18-440 August 12-13

Injured hiker/scrambler, Mt. Ritter


Loading up on a Lemoore Naval Airstation Seahawk for a night insertion on Mt. Ritter

The call was for a 21 year old female hiker/scrambler who had taken a fall on Mt. Ritter near the bottom of the chute that leads up toward the summit from the Southeast Glacier.  They had turned around an estimated 400 vertical feet from the summit, and were descending at the time of the accident. 

She sustained serious head injuries, and many scrapes, lacerations, and contusions.  She did not remember the fall, but her partner reported that her footing shifted, and she fell and landed on a snowfield, and slid down the snowfield, accelerating quickly, until her descent was arrested by a head-first slide into talus.

Four team members were flown in to a landing zone on the flanks of Mt. Ritter.  Before landing, a brief aerial search was conducted, and a flashing light was seen high on Mt. Ritter.  The helicopter landed and discharged the field team about 2,500 vertical feet below the subject location.

The field team offloaded, and the helo departed to fly a little closer to be sure that the injured party had been identified.  They felt they had a better safety margin without 900 pounds of SAR team and equipment aboard.  The helo verified that they had located the subject, reaffirmed the coordinates, and departed the area. 

The field team began hiking, making steady progress through the cross-country terrain and difficult 3rd-class rock scrambling.  The rock scrambling dissolved into the toe of the Southeast Glacier, and crampons were donned, and ice axes came out.  After an hour or so of moderate snow scrambling, a headlamp was spotted a few hundred feet above the field team, and the team quickly maneuvered to the location, arriving around 1 a.m.

The climbing party had not been prepared for a night out.  The trip was planned as a day-hike from Agnew Meadows, and though this is an ambitious day, it is certainly reasonable for a fit party.  The subject is a cross-country runner at a Southern California college, and her partner is an ultra-marathoner, so they certainly had the requisite fitness.
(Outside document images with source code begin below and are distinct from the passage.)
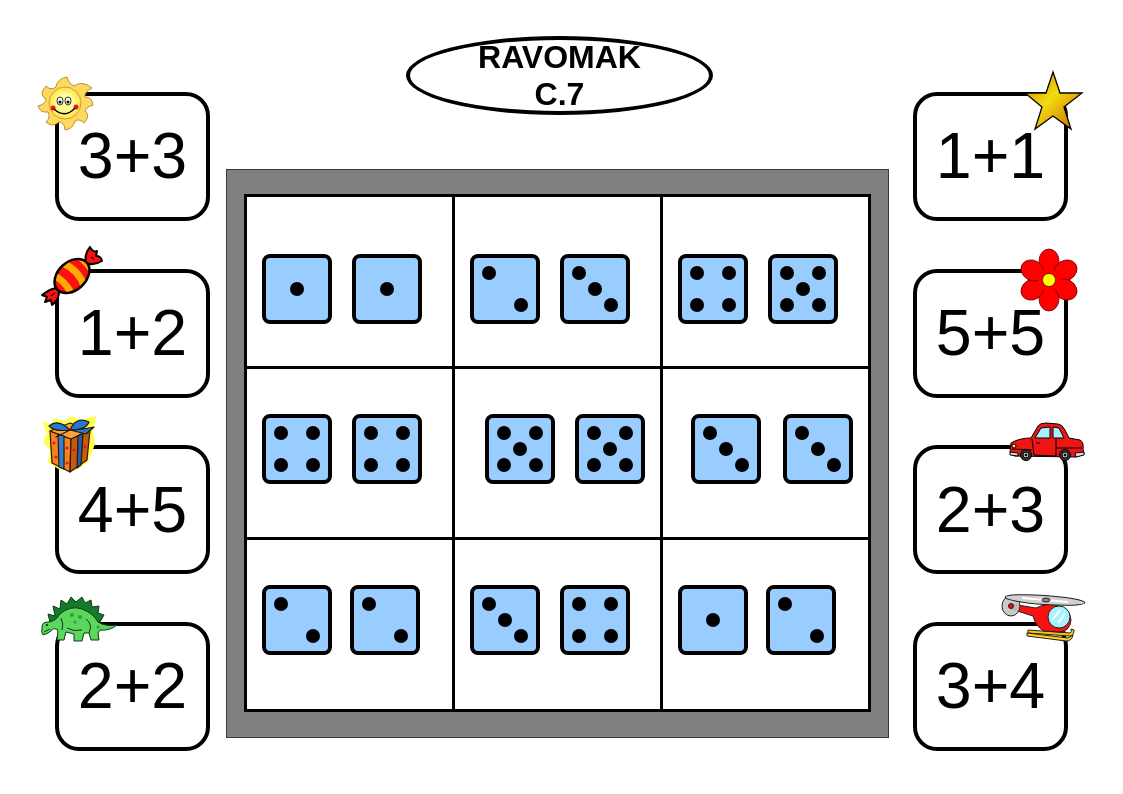
<!DOCTYPE html>
<html lang="hr">
<head>
<meta charset="utf-8">
<title>RAVOMAK C.7</title>
<style>
:root { --ink: #000; --paper: #fff; --frame: #808080; --die: #99ccff; --red: #ff0000; }
* { box-sizing: border-box; margin: 0; }
body { width: 1123px; height: 794px; overflow: hidden; background: var(--paper); color: var(--ink); font-family: "Liberation Sans", Arial, sans-serif; }
.sheet { position: relative; width: 1123px; height: 794px; overflow: hidden; }
.title { position: absolute; left: 406px; top: 36px; width: 307px; height: 79px; border: 4px solid var(--ink); border-radius: 50%; display: flex; align-items: center; justify-content: center; text-align: center; font-size: 32px; line-height: 37px; font-weight: bold; }
.sums { position: absolute; top: 92px; height: 659px; display: flex; flex-direction: column; justify-content: space-between; }
.sums-left { left: 55px; }
.sums-right { left: 913px; }
.sum { width: 155px; height: 129px; border: 4px solid var(--ink); border-radius: 24px; display: flex; align-items: center; justify-content: center; font-size: 64.5px; line-height: 1; }
.board { position: absolute; left: 226px; top: 169px; width: 663px; height: 569px; padding: 24px 17px; background: var(--frame); border: 1px solid #3a3a3a; }
.grid { width: 627px; height: 518px; display: grid; grid-template: repeat(3, 1fr) / repeat(3, 1fr); gap: 3px; background: var(--ink); border: 3px solid var(--ink); }
.cell { display: flex; align-items: flex-start; gap: 20px; padding: 45px 0 0 15px; background: var(--paper); }
.cell.top { padding-top: 57px; }
.cell.shifted { padding-left: 30px; }
.cell.wide { padding-left: 28px; gap: 22px; }
.cell.close { gap: 18px; }
.die { width: 70px; height: 70px; flex: none; }
.stickers, .symbols { position: absolute; left: 0; top: 0; }
.stickers { width: 1123px; height: 794px; }
</style>
</head>
<body>
<svg class="symbols" width="0" height="0" aria-hidden="true">
  <defs>
    <rect id="face" x="2" y="2" width="66" height="66" rx="6" fill="#99ccff" stroke="#000" stroke-width="4"/>
    <circle id="pip" r="7"/>
    <g id="die-1"><use href="#face"/><use href="#pip" x="35" y="35"/></g>
    <g id="die-2"><use href="#face"/><use href="#pip" x="19" y="19"/><use href="#pip" x="51" y="51"/></g>
    <g id="die-3"><use href="#die-2"/><use href="#pip" x="35" y="35"/></g>
    <g id="die-4"><use href="#die-2"/><use href="#pip" x="51" y="19"/><use href="#pip" x="19" y="51"/></g>
    <g id="die-5"><use href="#die-4"/><use href="#pip" x="35" y="35"/></g>
  </defs>
</svg>
<main class="sheet">
  <h1 class="title">RAVOMAK<br>C.7</h1>

  <section class="sums sums-left">
    <div class="sum">3+3</div>
    <div class="sum">1+2</div>
    <div class="sum">4+5</div>
    <div class="sum">2+2</div>
  </section>

  <section class="board">
    <div class="grid">
      <div class="cell top"><svg class="die"><use href="#die-1"/></svg><svg class="die"><use href="#die-1"/></svg></div>
      <div class="cell top"><svg class="die"><use href="#die-2"/></svg><svg class="die"><use href="#die-3"/></svg></div>
      <div class="cell top"><svg class="die"><use href="#die-4"/></svg><svg class="die"><use href="#die-5"/></svg></div>
      <div class="cell"><svg class="die"><use href="#die-4"/></svg><svg class="die"><use href="#die-4"/></svg></div>
      <div class="cell shifted"><svg class="die"><use href="#die-5"/></svg><svg class="die"><use href="#die-5"/></svg></div>
      <div class="cell wide"><svg class="die"><use href="#die-3"/></svg><svg class="die"><use href="#die-3"/></svg></div>
      <div class="cell close"><svg class="die"><use href="#die-2"/></svg><svg class="die"><use href="#die-2"/></svg></div>
      <div class="cell"><svg class="die"><use href="#die-3"/></svg><svg class="die"><use href="#die-4"/></svg></div>
      <div class="cell close"><svg class="die"><use href="#die-1"/></svg><svg class="die"><use href="#die-2"/></svg></div>
    </div>
  </section>

  <section class="sums sums-right">
    <div class="sum">1+1</div>
    <div class="sum">5+5</div>
    <div class="sum">2+3</div>
    <div class="sum">3+4</div>
  </section>

  <svg class="stickers" viewBox="0 0 1123 794" aria-hidden="true">
    <defs>
      <linearGradient id="gold" x1="0" y1="0" x2="1" y2="1"><stop offset="0.1" stop-color="#d98a00"/><stop offset="0.45" stop-color="#f2dc10"/><stop offset="0.85" stop-color="#d98200"/></linearGradient>
      <radialGradient id="sunlight"><stop offset="0.5" stop-color="#ffff9a"/><stop offset="1" stop-color="#ffe14a"/></radialGradient>
      <clipPath id="candy-body"><ellipse rx="20" ry="14"/></clipPath>
      <ellipse id="petal" cx="0" cy="-19" rx="10" ry="12"/>
      <g id="wheel"><circle r="5.5" fill="#333" stroke="#000"/><circle r="3" fill="#ccc"/><circle r="1"/></g>
    </defs>

    <g id="sun" stroke-linejoin="round">
      <path d="M67 77Q69 84 74 86Q82 80 92 88Q84 92 85 97Q92 97 93 105Q87 106 85 111Q91 115 84 123Q79 118 75 121Q73 129 65 130Q65 123 59 122Q52 128 46 122Q51 117 48 112Q40 113 38 106Q46 104 46 99Q38 95 46 86Q51 91 56 87Q57 79 67 77Z" fill="#ffd860" stroke="#b8912a"/>
      <circle cx="65" cy="103" r="16" fill="url(#sunlight)" stroke="#d0a030"/>
      <g fill="#fff" stroke="#000" stroke-width="0.8"><ellipse cx="60" cy="101" rx="3" ry="4"/><ellipse cx="68" cy="101" rx="3" ry="4"/></g>
      <circle cx="60" cy="102" r="1.5"/><circle cx="68" cy="102" r="1.5"/>
      <g fill="#e02020"><circle cx="53" cy="108" r="2.5"/><circle cx="76" cy="107" r="2.5"/></g>
      <path d="M54 109Q65 119 75 108" fill="none" stroke="#000" stroke-width="1.3"/>
    </g>

    <g id="candy" stroke="#000" stroke-width="2" stroke-linejoin="round">
      <path d="M86 263Q84 254 90 247Q93 253 97 251L96 256Q101 256 102 261Q94 266 86 263Z" fill="#ff1010"/>
      <path d="M59 288Q52 287 42 295L47 297L45 302L51 300L52 305Q60 300 59 288Z" fill="#ff1010"/>
      <g transform="translate(72 276) rotate(-43)">
        <ellipse rx="20" ry="14" fill="#ff1010" stroke="none"/>
        <g clip-path="url(#candy-body)" fill="none" stroke="#ffaa00" stroke-width="7"><path d="M-14-16Q-7 0-14 16M2-16Q9 0 2 16M17-16Q22 0 17 16"/></g>
        <ellipse rx="20" ry="14" fill="none" stroke-width="2.5"/>
      </g>
      <path d="M91 257L94 259M51 296L55 293" fill="none" stroke-width="1.2"/>
    </g>

    <g id="gift" stroke-linejoin="round">
      <path d="M42 422L52 424L54 418L64 421L72 416L80 420L96 416L93 432L95 444L88 462L76 470L60 470L48 462L50 450L43 442L47 434Z" fill="#ffff4d"/>
      <g stroke="#2b1600" stroke-width="1.2">
        <path d="M50 431L71 439L70 472L52 463Z" fill="#f58220"/>
        <path d="M71 439L90 430L87 460L70 472Z" fill="#c85a10"/>
        <path d="M50 431L70 423L90 430L71 439Z" fill="#ffa040"/>
        <path d="M58 434L64 436L64 469L59 467Z" fill="#2f80d0"/>
        <path d="M78 436L83 433L81 465L77 468Z" fill="#1c60a8"/>
        <path d="M70 430Q58 418 49 426Q54 432 70 430Q76 416 89 422Q86 430 70 430Q80 430 94 427L86 434L70 430L56 437Z" fill="#2478d0"/>
      </g>
      <g fill="#d02020"><circle cx="54" cy="443" r="1.5"/><circle cx="56" cy="457" r="1.5"/><circle cx="67" cy="448" r="1.5"/><circle cx="67" cy="463" r="1.5"/><circle cx="74" cy="450" r="1.5"/><circle cx="85" cy="447" r="1.5"/></g>
    </g>

    <g id="dinosaur" stroke="#0b3a12" stroke-linejoin="round">
      <path d="M50 622L48 614L55 616L53 606L60 609L61 600L67 604L71 597L76 602L82 597L85 603L91 600L92 607L99 606L98 613L104 615L100 622Z" fill="#157a2c"/>
      <path d="M42 629Q41 622 48 622Q55 622 60 614Q70 605 82 609Q93 613 98 622Q106 627 117 625Q110 631 100 630L98 633L99 640L91 640L89 633L84 633L82 641L74 641L74 634L66 632L64 640L57 640L58 630Q53 627 51 631Q47 634 43 635Q41 632 42 629Z" fill="#5cd65c"/>
      <path d="M61 618Q64 624 62 630M86 619Q93 624 89 633M67 628Q74 632 82 630" fill="none"/>
      <path d="M44 632L50 629" fill="none"/><circle cx="47" cy="625" r="0.8" fill="#000"/>
      <g fill="#2f9e3c" stroke="none"><circle cx="72" cy="615" r="2"/><circle cx="80" cy="617" r="2"/><circle cx="75" cy="622" r="1.5"/><circle cx="98" cy="627" r="1.5"/></g>
    </g>

    <polygon id="star" points="1053,72 1060,93 1082,93 1064,107 1071,129 1053,116 1035,129 1042,107 1025,93 1046,93" fill="url(#gold)" stroke="#000" stroke-width="1.3"/>

    <g id="flower" transform="translate(1049 280)" stroke="#600" stroke-width="0.8">
      <g fill="#ff0000"><use href="#petal"/><use href="#petal" transform="rotate(60)"/><use href="#petal" transform="rotate(120)"/><use href="#petal" transform="rotate(180)"/><use href="#petal" transform="rotate(240)"/><use href="#petal" transform="rotate(300)"/><circle r="11" stroke="none"/></g>
      <circle r="6.5" fill="#ffff00"/>
    </g>

    <g id="car" stroke="#000" stroke-linejoin="round">
      <path d="M1011 443Q1019 438 1031 438L1038 426Q1040 423 1046 423L1058 424Q1062 424 1065 430L1069 438L1080 440Q1084 442 1083 449L1084 454L1076 457L1014 456L1010 452Z" fill="#f01515"/>
      <path d="M1035 438L1041 428L1050 427V438ZM1053 438V427L1059 428L1064 438Z" fill="#a8f0ff"/>
      <path d="M1032 439L1034 455L1056 456V439M1012 449L1032 450M1056 448L1082 448M1036 443H1040" fill="none"/>
      <path d="M1010 452L1018 453V456L1010 455ZM1075 453L1084 452V455L1076 457Z" fill="#ddd"/>
      <circle cx="1014" cy="446" r="2" fill="#ffee80"/>
      <use href="#wheel" x="1026" y="455"/><use href="#wheel" x="1065" y="455"/>
    </g>

    <g id="helicopter" stroke="#222" stroke-linejoin="round">
      <path d="M1045 627L1043 634M1063 627L1065 634" stroke-width="2"/>
      <path d="M1028 630L1070 633Q1072 632 1071 629L1074 630Q1074 636 1070 636L1028 633Z" fill="#ffc400"/>
      <path d="M1027 633L1068 638L1073 635Q1072 641 1066 641L1027 636Z" fill="#ffd21a"/>
      <path d="M1044 601H1049V608H1044Z" fill="#aaa"/>
      <path d="M1011 604L1036 608Q1046 603 1056 605Q1070 608 1071 620Q1070 631 1060 632L1044 631Q1036 627 1033 616L1011 609Z" fill="#fa1010"/>
      <ellipse cx="1059" cy="617" rx="11" ry="11" fill="#a6f4ff"/>
      <path d="M1052 620L1060 610M1058 623L1065 614" stroke="#fff" stroke-width="2"/>
      <ellipse cx="1011" cy="606" rx="9" ry="10" fill="#c4c4c4" fill-opacity="0.9"/>
      <circle cx="1011" cy="606" r="2.5" fill="#e01010"/>
      <ellipse cx="1045" cy="600" rx="40" ry="4.5" transform="rotate(4 1045 600)" fill="#d0d0d0"/>
      <path d="M1022 598L1068 602" stroke="#fff" stroke-width="2"/>
      <ellipse cx="1046" cy="600" rx="4" ry="2" fill="#888"/>
    </g>
  </svg>
</main>
</body>
</html>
A very thorough patient assessment was completed, and the injuries were tended.  Due to the fact that the subject did not remember the fall, there was considerable concern about the nature of the head injuries, so the field team kept the subject awake all through the rest of the night. 

A helo extract had been promised for 8 a.m. Monday morning, but it did not materialize until 10:30.  In the meantime, the subject had been loaded in the litter and transported from the overnight location to a nearby promontory that appeared to offer easy access to the helo resource.

A CH 47 Chinook flew in, and performed an unbelievable pickup; the pilot came in sideways, then rotated the craft and backed up toward the litter and attendants, and then set the back wheels down, one wheel each on different rocks, with the front wheels hanging in the air.  The tailgate was less than 8 feet from the kneeling field team.  Very impressive airmanship.  The tailgate was lowered, and helo personnel swarmed out and grabbed the litter, and waved everyone on board.  The flight medics were working on the subject before the wheels left the ground.

The Chinook carried all to the Lee Vining International Airport, and shortly after landing, Care Flight arrived and took custody of the injured party.  She was flown to Renown, and at this time her condition is unknown, but it is expected that she should fully recover.